Gresh makes no mention of this telling abandonment of the Palestinians by the Arabs. Nor does he bring up the lords of misrule, both in Hamas and in the P.A., who have stolen so much of the Palestinian aid money for themselves. Just two Hamas leaders, Khaled Meshaal and Mousa Abu Marzouk, have each amassed fortunes of $2.5 billion – money stolen from the foreign aid intended for all the Palestinians. Mahmoud Abbas of the P.A. is also no slouch; he has accumulated, along with his sons Tarek and Yasser, a family fortune of $400 million. Hamas in Gaza, and the P.A. in the West Bank both rule with iron fists; they brook no dissent. Their methods were illustrated last year when Mahmoud Abbas ordered his goons to silence Nizar Banat, who posted devastating criticisms of Abbas’ corruption and mismanagement on social media. Those goons beat him to death. And when other Palestinians protested Banat’s death, they too were beaten – not to death but into submission — by Abbas’ security forces. Abbas, like the men of Hamas, is a despot who can’t be deposed and refuses to go; he hasn’t held an election since 2005, and is now in the 17th year of his four-year term. Eighty percent of the Palestinians on the West Bank want Abbas to leave office.
Alain Gresh, a true believer in what Bat Ye’or has called the cult of Palestinianism, mentions none of this. He alludes vaguely to “difficulties” in the PA’s leadership, but without more.

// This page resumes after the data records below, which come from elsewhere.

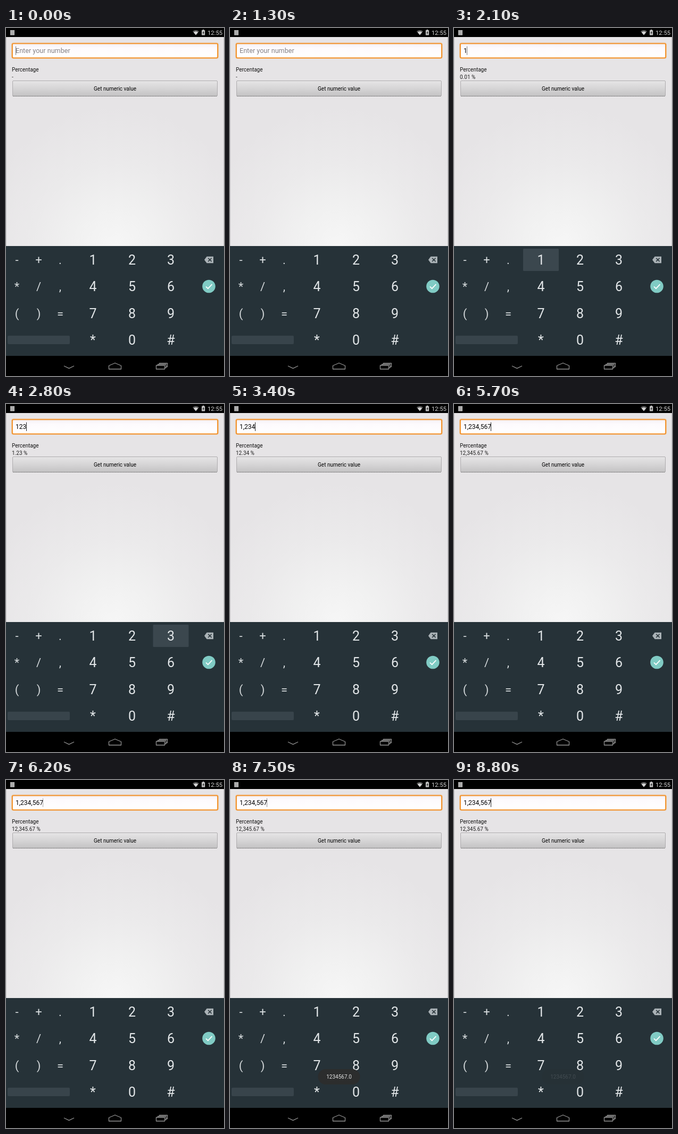
An HTML page that plays this animation: 410 by 656 pixels, repeating every 8.9 s.

```html
<!DOCTYPE html>
<html lang="en">
<head>
<meta charset="utf-8">
<title>Percentage input</title>
<style>
  html, body { margin: 0; width: 100%; height: 100%; overflow: hidden; background: #000; }
  svg { display: block; width: 100%; height: 100%; font-family: Roboto, sans-serif; }
  .small { font-size: 10px; fill: #111; }
  .key { font-size: 25px; fill: #e3e7e9; text-anchor: middle; }
  .sym { font-size: 22px; fill: #d5dadc; text-anchor: middle; }
  .nav { fill: none; stroke: #929292; stroke-width: 1.3; stroke-linejoin: round; }
</style>
</head>
<body>
<svg viewBox="0 0 410 656">
  <defs>
    <radialGradient id="page" gradientUnits="userSpaceOnUse" cx="205" cy="411" r="262">
      <stop offset="0" stop-color="#f6f6f6"/>
      <stop offset=".28" stop-color="#f1f1f1"/>
      <stop offset=".6" stop-color="#ebeaeb"/>
      <stop offset="1" stop-color="#e6e4e6"/>
    </radialGradient>
    <linearGradient id="face" x2="0" y2="1">
      <stop offset="0" stop-color="#e6e5e6"/>
      <stop offset=".5" stop-color="#d6d5d6"/>
      <stop offset="1" stop-color="#c3c2c3"/>
    </linearGradient>
    <linearGradient id="hot" x2="0" y2="1">
      <stop offset="0" stop-color="#ffcb52"/>
      <stop offset="1" stop-color="#fb9a14"/>
    </linearGradient>
    <linearGradient id="field" x2="0" y2="1">
      <stop offset="0" stop-color="#f4f0f3"/>
      <stop offset=".3" stop-color="#fdfafd"/>
      <stop offset="1" stop-color="#fff"/>
    </linearGradient>
  </defs>

  <!-- status bar -->
  <rect width="410" height="656"/>
  <rect x="8" y="4" width="8" height="9.5" fill="#b9b9b9"/>
  <path d="M10.7 4v9.5M13.3 4v9.5M8 7.2h8M8 10.3h8" stroke="#8c8c8c" stroke-width=".5"/>
  <path d="M351 6.2Q357 1.6 363 6.2L357 13.2Z" fill="#606060"/>
  <path d="M352.8 8.2Q357 5 361.2 8.2L357 13.2Z" fill="#d5d5d5"/>
  <path d="M368 4.3h1.7V3h2.8v1.3h1.7v9.2H368Z" fill="#c4c4c4"/>
  <path d="M371.8 5.5l-2.4 4h1.5l-.6 3 2.7-4.3h-1.5Z" fill="#222"/>
  <text x="379" y="13" font-size="11.3" fill="#d4d4d4">12:55</text>

  <!-- page -->
  <rect y="17" width="410" height="394" fill="url(#page)"/>
  <path d="M.5 17V411M409.5 17V411" stroke="#cfcdd0"/>
  <rect x="10.5" y="28" width="389" height="29.5" rx="3" fill="none" stroke="#f5b46c" opacity=".65"/>
  <rect x="11.9" y="29.3" width="386.2" height="27" rx="2" fill="url(#field)" stroke="#f18c20" stroke-width="1.8"/>
  <text id="input" x="18" y="47.3"></text>
  <path id="caret" d="M0 34.5V51" stroke="#222" stroke-width="1"/>
  <text class="small" x="11" y="82">Percentage</text>
  <text class="small" id="percent" x="11" y="96" style="fill:#222"></text>
  <rect id="button" x="12.5" y="99.5" width="385" height="29" rx="1.5" stroke="#adabad"/>
  <path d="M13 128.5H397" stroke="#777" stroke-dasharray="2 1"/>
  <text class="small" x="205" y="117.5" text-anchor="middle" style="fill:#000">Get numeric value</text>

  <!-- keyboard -->
  <rect y="411" width="410" height="207" fill="#263238"/>
  <rect id="press" width="67" height="42" rx="1.5" fill="#3b474e"/>
  <rect x="3" y="580" width="117" height="16" rx="2" fill="#38444b"/>
  <g id="keys"></g>
  <path d="M373 437l4.6-6.2H390v12.4H377.600Z" fill="#aab2b6"/>
  <path d="M380.200 433.700l6.400 6.400m0-6.400l-6.400 6.400" stroke="#263238" stroke-width="1.5"/>
  <circle cx="381.500" cy="487" r="12.300" fill="#80cbc4"/>
  <path d="M376 487.400l3.900 3.800 7.600-8" fill="none" stroke="#fff" stroke-width="1.700"/>

  <!-- navigation bar -->
  <path class="nav" d="M109 637l9.500 4.700 9.500-4.700"/>
  <path class="nav" d="M193.500 643v-6.500L205 631.500l11.500 5v6.500Z"/>
  <path class="nav" d="M282.500 636h16v7h-16ZM285.500 635.500v-1.500h15.500v6.500h-2M288.500 633.500v-1.500h15v6.500h-2"/>

  <g id="toast">
    <rect x="165.500" y="545" width="79" height="29" rx="14.500" fill="#2d2d2d" fill-opacity=".95"/>
    <text x="205" y="563.200" font-size="10" fill="#e4e4e4" text-anchor="middle">1234567.0</text>
  </g>
</svg>
<script>
const LOOP = 8900, STEP = 100;
const $ = id => document.getElementById(id);
const input = $('input'), caret = $('caret'), percent = $('percent');
const button = $('button'), press = $('press'), toast = $('toast');
const cols = [163.5, 237, 310], rows = [437, 487, 538, 588];

// Press time of each digit 1, 2, 3 ...
const taps = [2000, 2400, 2800, 3200, 3600, 3900, 4700];
const HOLD = 200;

// [time, opacity], each held until the next
const blink = [
  [0, .6], [100, .3], [200, 0], [600, .5], [700, 1], [1200, .5], [1300, 0],
  [1700, .5], [1800, 1], [2000, .6], [2200, 1], [4400, .4], [4500, 0], [4700, 1],
  [5100, .5], [5200, .2], [5300, 0], [5500, .3], [5600, .7], [5700, 1],
  [6200, .4], [6300, 0], [6600, .5], [6700, 1], [7100, .5], [7200, .2], [7300, 0],
  [7500, .5], [7600, 1], [8000, 0], [8400, .5], [8500, 1]
];

function addKeys(lines, xs, cls, drop) {
  lines.forEach((line, r) => [...line].forEach((char, c) => {
    const key = document.createElementNS('http://www.w3.org/2000/svg', 'text');
    key.setAttribute('class', cls);
    key.setAttribute('x', xs[c]);
    key.setAttribute('y', rows[r] + drop);
    key.textContent = char;
    $('keys').append(key);
  }));
}
addKeys(['123', '456', '789', '*0#'], cols, 'key', 9);
addKeys(['-+.', '*/,', '()='], [20.5, 61.5, 102], 'sym', 7.7);

const clamp = v => Math.max(0, Math.min(1, v));
const hold = (table, t) => table.filter(row => row[0] <= t).pop()[1];
const show = (el, alpha) => el.setAttribute('opacity', alpha);

function draw(t) {
  const count = taps.filter(tap => tap <= t).length;
  const value = Number('1234567'.slice(0, count));
  input.textContent = count ? value.toLocaleString('en-US') : 'Enter your number';
  input.setAttribute('font-size', count ? 12 : 12.6);
  input.setAttribute('fill', count ? '#000' : '#858285');
  percent.textContent = count
    ? (value / 100).toLocaleString('en-US', { minimumFractionDigits: 2 }) + ' %'
    : '-';

  const width = count ? input.getComputedTextLength() : 0;
  caret.setAttribute('transform', `translate(${Math.floor(18 + width) + .5} 0)`);
  show(caret, hold(blink, t));

  const down = count > 0 && t < taps[count - 1] + HOLD;
  show(press, down ? 1 : 0);
  if (down) {
    press.setAttribute('x', cols[(count - 1) % 3] - 33.5);
    press.setAttribute('y', rows[Math.floor((count - 1) / 3)] - 21);
  }

  button.setAttribute('fill', t >= 5900 && t < 6200 ? 'url(#hot)' : 'url(#face)');
  show(toast, Math.min(clamp((t - 6200) / 500), clamp((8870 - t) / 500)));
}

const start = performance.now();
function tick() {
  const t = (performance.now() - start) % LOOP;
  draw(Math.floor(t / STEP) * STEP);
  requestAnimationFrame(tick);
}
tick();
</script>
</body>
</html>
```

And this is the man who is in charge of providing the French elite with reports on Israel and the Palestinians – endlessly wicked Israelis, endlessly tormented Palestinians.
I thought you’d like to know what the French elite are being fed about the Jewish state and the Palestinians.
Fortunately, you and I don’t have to read Alain Gresh or, indeed, any part of Le Monde from now on..We now know quite enough about “the paper everyone reads.”